Just like caring for Katie my black Lab taught me about dogs, caring for Lucy is teaching me about cats. She finds me fascinating, as I do her. And she expresses great affection and love toward me without coaxing. I try to return the affection and love, but she is a cat, and she takes a bat at me on occasion, although I think that's just her being playful. She always has her claws in when she does that.

She sits next to me during the evening in her chair while I sit in mi…

first night for the gingersnaps

The first night has passed and the two have managed to survive, in spite of what their tiny hearts might have thought when first arriving. Greebo, the larger of the two, has been in hiding the entire time so far. Ponder has spent the time zipping in and out of hiding spots, checking things out, and learning just how comfortable pillows are for resting your head.

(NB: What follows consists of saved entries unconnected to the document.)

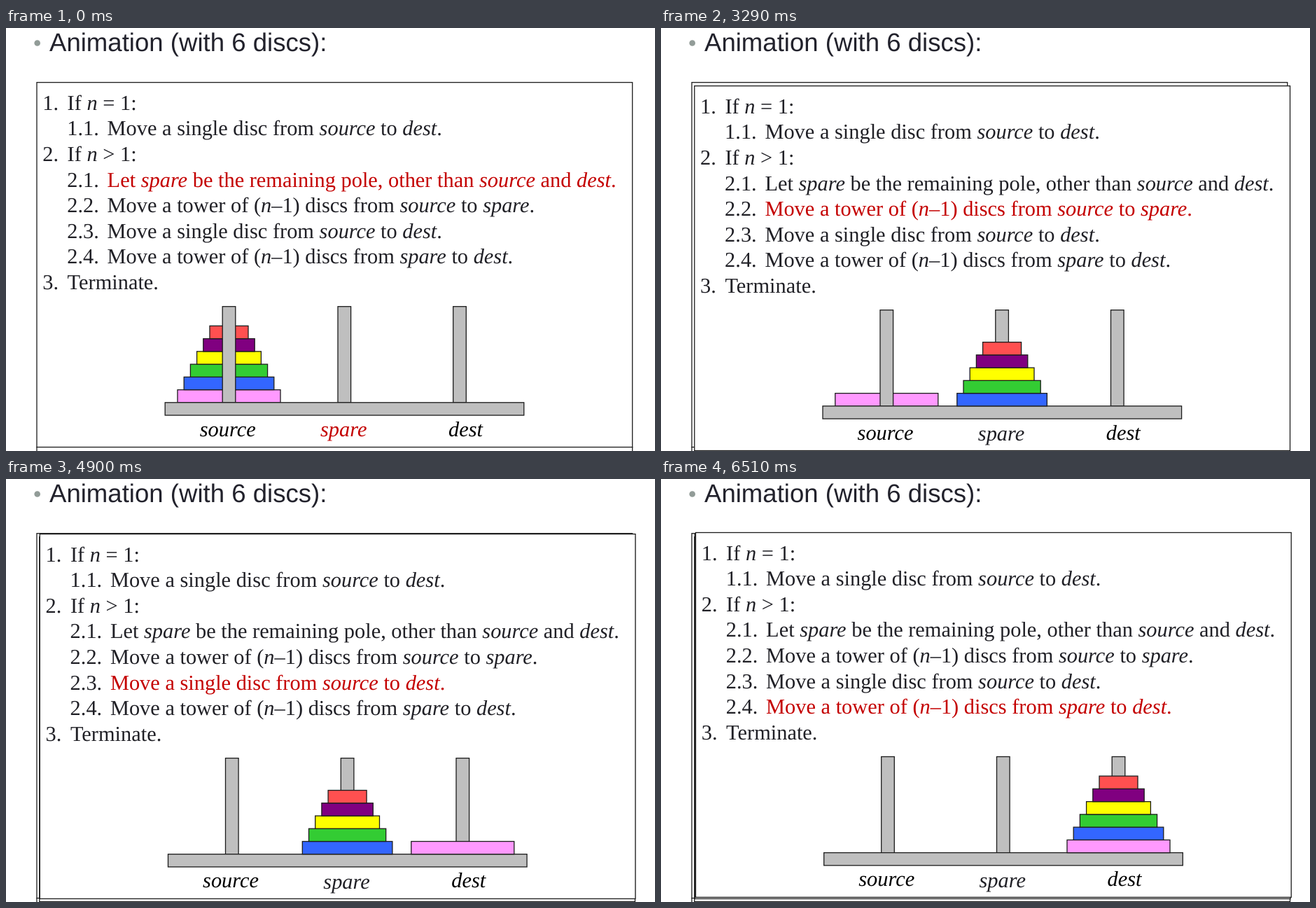
Write an HTML page that moves like this. It is 927 px wide and 604 px high and loops after 8.47 s.

```html
<!DOCTYPE html>
<html lang="en">
<head>
<meta charset="utf-8">
<title>Towers of Hanoi</title>
<style>
html, body { margin: 0; height: 100%; overflow: hidden; background: #fff; }
svg { display: block; width: 927px; height: 604px; }
text { font: 30.4px "Liberation Serif", "Times New Roman", serif; fill: #202026; text-rendering: geometricPrecision; }
.title { font: 36.6px "Liberation Sans", Arial, sans-serif; fill: #22222c; }
.it { font-style: italic; }
.black { fill: #000; }
.red { fill: #c40000; }
rect { stroke: #1c1c1c; stroke-width: 1.3; }
</style>
</head>
<body>
<svg id="stage" viewBox="0 0 927 604">
  <circle cx="44.7" cy="21.5" r="4.3" fill="#929c98"/>
  <text class="title" x="62" y="33">Animation (with 6 discs):</text>
</svg>
<script>
const LOOP = 8470;
const POLES = [318.5, 483.3, 648];
const COLORS = ['#ff99ff', '#3366ff', '#33cc33', '#ffff00', '#800080', '#ff5050']; // largest first
const STEPS = [
  ['1.', 'If *n* = 1:'],
  ['1.1.', 'Move a single disc from *source* to *dest*.'],
  ['2.', 'If *n* > 1:'],
  ['2.1.', 'Let *spare* be the remaining pole, other than *source* and *dest*.'],
  ['2.2.', 'Move a tower of (*n*–1) discs from *source* to *spare*.'],
  ['2.3.', 'Move a single disc from *source* to *dest*.'],
  ['2.4.', 'Move a tower of (*n*–1) discs from *spare* to *dest*.'],
  ['3.', 'Terminate.'],
];
// big: pole of the largest disc; rest: pole of the other five
const PANELS = [
  { at: 0,    x: 0,   y: 0,    active: 3, big: 0, rest: 0 },
  { at: 3290, x: 3.8, y: 5,    active: 4, big: 0, rest: 1 },
  { at: 4900, x: 4.3, y: 0.9,  active: 5, big: 2, rest: 1 },
  { at: 6510, x: 5.5, y: -1.2, active: 6, big: 2, rest: 2 },
];

const rect = (x, y, w, h, fill) =>
  `<rect x="${x}" y="${y}" width="${w}" height="${h}" fill="${fill}"/>`;
const text = (x, y, str, cls = '') => `<text x="${x}" y="${y}" class="${cls}">${str}</text>`;
const rich = str => str.replace('>', '&gt;').replace(/\*(\w+)\*/g, '<tspan class="it">$1</tspan>');

function stepLine([num, body], i, active) {
  const y = 116.8 + i * 36.6;
  const sub = num.length > 2;
  return text(sub ? 87.3 : 52.3, y, num) +
    text(sub ? 144.6 : 87.6, y, rich(body), i === active ? 'red' : '');
}

function disc(size, level, pole) {
  const half = 73.5 - size * 9.2;
  return rect(POLES[pole] - half, 516.6 - level * 18.25, half * 2, 18.25, COLORS[size]);
}

function panel({ x, y, active, big, rest }, index) {
  const first = index === 0;
  const tower = pole => COLORS.map((_, size) => size)
    .filter(size => (size ? rest : big) === pole)
    .map((size, level) => disc(size, level, pole)).join('');
  const edges = first
    ? '<path d="M44 598V612M894.7 598V612" stroke="#1c1c1c" stroke-width="1.3"/>' : '';
  return `<g transform="translate(${x} ${y})">` +
    rect(44, 77.7, 850.7, 520.8, '#fff') + edges +
    STEPS.map((s, i) => stepLine(s, i, active)).join('') +
    tower(0) +
    POLES.map(p => rect(p - 9.3, 397.7, 18.6, 137.2, '#bfbfbf')).join('') +
    rect(227.2, 534.8, 512.6, 18.2, '#bfbfbf') +
    tower(1) + tower(2) +
    text(276.8, 582.5, 'source', 'it black') +
    text(449, first ? 582.5 : 583.8, 'spare', first ? 'it red' : 'it') +
    text(632, 582.5, 'dest', 'it black') + '</g>';
}

const stage = document.getElementById('stage');
stage.insertAdjacentHTML('beforeend', PANELS.map(panel).join(''));
const groups = [...stage.querySelectorAll('g')];

const start = performance.now();
function draw() {
  const t = (performance.now() - start) % LOOP;
  groups.forEach((g, i) => g.setAttribute('visibility', t >= PANELS[i].at ? 'visible' : 'hidden'));
  requestAnimationFrame(draw);
}
draw();
</script>
</body>
</html>
```
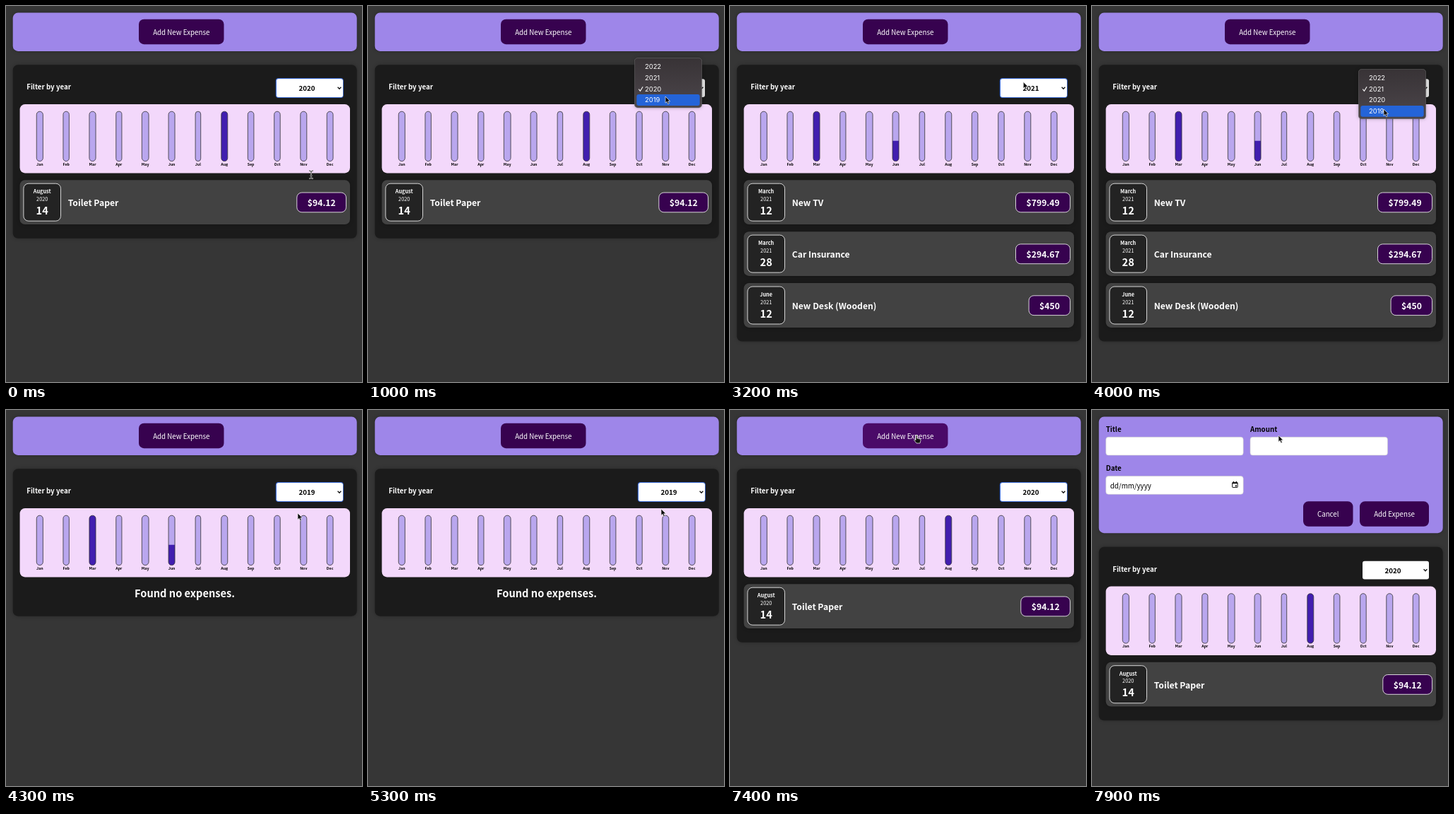
These frames come from a looping animation (504 px wide and 532 px high, 8000 ms). An HTML page:

```html
<!DOCTYPE html>
<html lang="en">
<head>
<meta charset="utf-8">
<title>Expenses</title>
<style>
html, body { margin: 0; width: 100%; height: 100%; overflow: hidden; background: #363636; }
svg { display: block; width: 504px; height: 532px; }
text { font: 9.74px "Noto Sans CJK JP", "Noto Sans CJK SC", "Noto Sans CJK", sans-serif; fill: #fff; white-space: pre; }
.b { font-weight: 700; }
.m { text-anchor: middle; }
.shadow { filter: drop-shadow(0 .6px 2.4px #0004); }
.menu text { font: 9.4px Inter, sans-serif; }
</style>
</head>
<body>
<svg id="stage" viewBox="0 0 504 532"></svg>
<script>
const LOOP = 8000, FORM_AT = 7600, FADE = 150, GROW = 300;
const YEARS = [2022, 2021, 2020, 2019], ROW = 15.8;
const MONTHS = 'Jan Feb Mar Apr May Jun Jul Aug Sep Oct Nov Dec'.split(' ');
const BAR_W = [9.1, 8.4, 9.1, 8.2, 9.7, 9, 7.6, 9, 8.6, 8.5, 9, 8.8];
const BARS = { 2019: {}, 2020: { Aug: 1 }, 2021: { Mar: 1, Jun: .411 } };
const ITEMS = {
  2019: [],
  2020: [['August', 14, 'Toilet Paper', '$94.12', 70]],
  2021: [['March', 12, 'New TV', '$799.49', 77.3], ['March', 28, 'Car Insurance', '$294.67', 77.3],
    ['June', 12, 'New Desk (Wooden)', '$450', 58.7]]
};
// menu opened, year changed, new year
const PICKS = [[600, 2200, 2021], [3400, 4300, 2019], [5500, 6800, 2020]];
// time, x, y of the pointer
const PATH = [[0, 432, 238], [100, 432, 238], [500, 424, 114], [650, 423, 115], [900, 421, 128], [1350, 421, 128],
  [1600, 417, 102], [1750, 417, 102], [1850, 416, 104], [3100, 416, 104], [3350, 414, 114], [3500, 414, 116],
  [3900, 413, 146], [5150, 413, 146], [5200, 415, 140], [5300, 415, 140], [5500, 416, 116], [5800, 416, 116],
  [6300, 416, 98], [6850, 416, 98], [7350, 264, 36], [8000, 264, 36]];

const stage = document.getElementById('stage');
const box = (x, y, w, h, r, fill, more = '') =>
  `<rect x="${x}" y="${y}" width="${w}" height="${h}" rx="${r}" fill="${fill}" ${more}/>`;
const text = (x, y, s, cls = '', style = '') => `<text x="${x}" y="${y}" class="${cls}" style="${style}">${s}</text>`;
const line = (d, color, w) => `<path d="${d}" fill="none" stroke="${color}" stroke-width="${w}"/>`;
const size = px => `font-size:${px}px`;
const EDGE = 'stroke="#fff" stroke-width=".8"';

function pointerAt(t) {
  const i = PATH.findIndex(p => p[0] > t), [t0, x0, y0] = PATH[i - 1], [t1, x1, y1] = PATH[i];
  const p = (t - t0) / (t1 - t0), k = p * p * (3 - 2 * p);
  return [x0 + (x1 - x0) * k, y0 + (y1 - y0) * k];
}

function button(x, y, w, label, hot) {
  return box(x, y, w, 35.5, 7.3, hot ? '#4a0a68' : '#37024f') + text(x + w / 2, y + 22, label, 'm');
}

function header(form, hot) {
  const panel = h => box(9.7, 9.5, 487, h, 7.3, '#9e86e9', 'class="shadow"');
  if (!form) return panel(54.5) + button(188, 18.7, 120.5, 'Add New Expense', hot);
  const field = (x, y, label) => text(x, y - 7.8, label, 'b', 'fill:#000') +
    box(x, y, 194.5, 25.7, 3.6, '#fff', 'stroke="#ccc" stroke-width=".6"');
  return panel(164.7) + field(19.7, 38.3, 'Title') + field(224, 38.3, 'Amount') + field(19.7, 93.6, 'Date') +
    text(25.8, 110.5, 'dd/mm/yyyy', '', 'fill:#000') +
    box(198.7, 102.4, 7.4, 7.2, .6, 'none', 'stroke="#111" stroke-width="1"') +
    line('M198.7 103.6h7.4M200.4 101v1.5M204.4 101v1.5', '#111', 1.3) + box(202.8, 106.4, 2, 2, 0, '#111') +
    button(299, 129.3, 70.5, 'Cancel') + button(379, 129.3, 98, 'Add Expense');
}

function chart(from, to, k) {
  return box(19.6, 139, 467.4, 97.4, 7.3, '#f3d8fb') + MONTHS.map((m, i) => {
    const w = BAR_W[i], cx = 47.8 + 37.35 * i, a = BARS[from][m] || 0, b = BARS[to][m] || 0;
    const bar = (fill, more) => box(cx - w / 2, 149.2, w, 70.4, w / 2, fill, more);
    const cut = 100 * (1 - a - (b - a) * k);
    return bar('#b9a6ee') + bar('#411eaf', `style="clip-path:inset(${cut}% 0 0 0)"`) +
      bar('none', 'stroke="#313131" stroke-width=".8"') +
      text(cx, 225.6, m, 'b m', size(5.3) + ';fill:#000');
  }).join('');
}

function item([month, day, title, price, w], i, year) {
  const y = 246.3 + 72.9 * i;
  return box(19.6, y, 467.4, 62.8, 7.3, '#424242', 'class="shadow"') +
    box(24.9, y + 4.9, 52.6, 53, 7, '#232323', EDGE) +
    text(51.2, y + 18.9, month, 'b m', size(7.3)) +
    text(51.2, y + 29.6, year, 'm', size(7.3)) +
    text(51.2, y + 48.6, day, 'b m', size(14.6)) +
    text(87.7, y + 36.8, title, 'b', size(12.2)) +
    box(481.8 - w, y + 17.7, w - .3, 27.8, 7, '#37024f', EDGE) +
    text(481.8 - w / 2, y + 36.8, price, 'b m', size(12.2));
}

function select(year, open, focus) {
  return (focus && !open ? box(381.8, 102, 96, 28, 4, '#3f6fd8') + box(383, 103.2, 93.6, 25.6, 3, '#dce6ff') : '') +
    box(383, 103.2, 94, 25.8, 3, open ? '#e4e4e4' : '#fff') +
    text(426, 120, year, 'b m', 'fill:#000') +
    line('M469.6 114.7l2.4 2.5l2.4 -2.5', '#111', 1.3);
}

function menu(year, y, alpha) {
  const picked = YEARS.indexOf(year), top = 106.7 - ROW * picked;
  const hover = Math.max(0, Math.min(3, Math.floor((y - top - 2.6) / ROW)));
  const rowY = i => top + 2.6 + ROW * i, tick = rowY(picked) + 8;
  return `<g class="menu" opacity="${alpha}">` +
    box(377.3, top - 1.5, 95.4, 70.3, 4.5, 'url(#glass)', 'stroke="#777" stroke-width=".5" class="shadow"') +
    box(380.3, rowY(hover), 89.4, ROW, 3, '#2464d8') +
    YEARS.map((n, i) => text(392, rowY(i) + 11.3, n)).join('') +
    line(`M383.3 ${tick + .4}l2.1 2.6l3.7 -6`, '#fff', 1.1) + '</g>';
}

function pointer(x, y, kind) {
  const shape = {
    beam: line('M-3 -5q3 0 3 2q0 -2 3 -2M0 -3v7M-3 6q3 0 3 -2q0 2 3 2M-1.5 2h3', '#ddd', 1.7) +
      line('M-3 -5q3 0 3 2q0 -2 3 -2M0 -3v7M-3 6q3 0 3 -2q0 2 3 2M-1.5 2h3', '#222', .8),
    hand: '<path d="M-1 0q1 -1 2 0v4l4 1q1.500 .5 1 2l-1 4h-5l-3.500 -4.500q0 -1.500 2.500 0z" fill="#111" stroke="#fff" stroke-width=".7"/>',
    arrow: '<path d="M0 0v9.200l2.100 -1.900l1.500 3.400l1.700 -.7l-1.500 -3.300h2.900z" fill="#080808" stroke="#eee" stroke-width=".7"/>'
  }[kind];
  return `<g transform="translate(${x} ${y})">${shape}</g>`;
}

function draw(t) {
  let year = 2020, prev = 2020, since = -LOOP, alpha = 0;
  for (const [open, change, next] of PICKS) {
    if (t >= change) [prev, year, since] = [year, next, change];
    else if (t >= open) alpha = Math.min(1, (change - t) / FADE);
  }
  const k = 1 - (1 - Math.min(1, (t - since) / GROW)) ** 1.8;
  const [x, y] = pointerAt(t), form = t >= FORM_AT, list = ITEMS[year];
  const hot = !form && x > 188 && x < 308 && y > 19 && y < 54;
  const height = list.length ? 172.6 + 72.9 * list.length : 208.4;
  stage.innerHTML = `<defs><linearGradient id="glass" x2="0" y2="1"><stop stop-color="#383336"/>
    <stop offset="1" stop-color="#4c464b"/></linearGradient></defs>` +
    header(form, hot) +
    `<g transform="translate(0 ${form ? 110.5 : 0})">` +
    box(9.7, 83.3, 487, height, 7.3, '#1b1b1b', 'class="shadow"') +
    text(29.2, 118, 'Filter by year', 'b') +
    select(year, alpha > 0, !form) + chart(prev, year, k) +
    (list.length ? list.map((e, i) => item(e, i, year)).join('')
      : text(253, 265.3, 'Found no expenses.', 'b m', size(14.6))) + '</g>' +
    (alpha ? menu(year, y, alpha) : '') +
    pointer(x, y, y > 236 ? 'beam' : hot ? 'hand' : 'arrow');
}

let start;
function tick(now) {
  start ??= now;
  draw((now - start) % LOOP);
  requestAnimationFrame(tick);
}
draw(0);
requestAnimationFrame(tick);
</script>
</body>
</html>
```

During the night I felt the tiny body of Ponder hitting the bed as he leaped up on the side, and then climbed to the top to run around on top of me. At least once he play-attacked my fingers. He might be small but his claws are still quite sharp.

When I got up in the morning the bowl of cat kitten food was fairly well depleted. It's been refilled and fresh water put in the big dish on the floor. I'm assuming that both Greebo and Ponder are feeding and drinking. I have seen Greebo under the furniture peeking out at me when I went looking for him. I'm leaving him alone while he continues to adjust.

So far the guys h…

vm networking problem fixed

Over the weekend I upgraded to Windows 8.1, then discovered that networking for the virtual machines wouldn't work. Then I tried something incredibly simple and fixed the problem.

Checking the system I noticed that three VMware Windows services weren't running; VMnetDHCP, VMUSBArbService, and VMwareNatService. VMware Player allows you to install, remove, or fix an existing installation. I chose to try fixing the installation, and that fixed the problem. The services were re-installed/restarted, and the virtual machines had networking again.

Once network connectivity was established there was exactly one updated file for Ubuntu 13.10, a data file. This underscores how solid and finished the release was this time. Every other version of every other Linux installation I've ever dealt with has always been succeeded by boatloads of updates after the initial installation. But not this time.

Everything is working properly on my notebook. All's right with the world.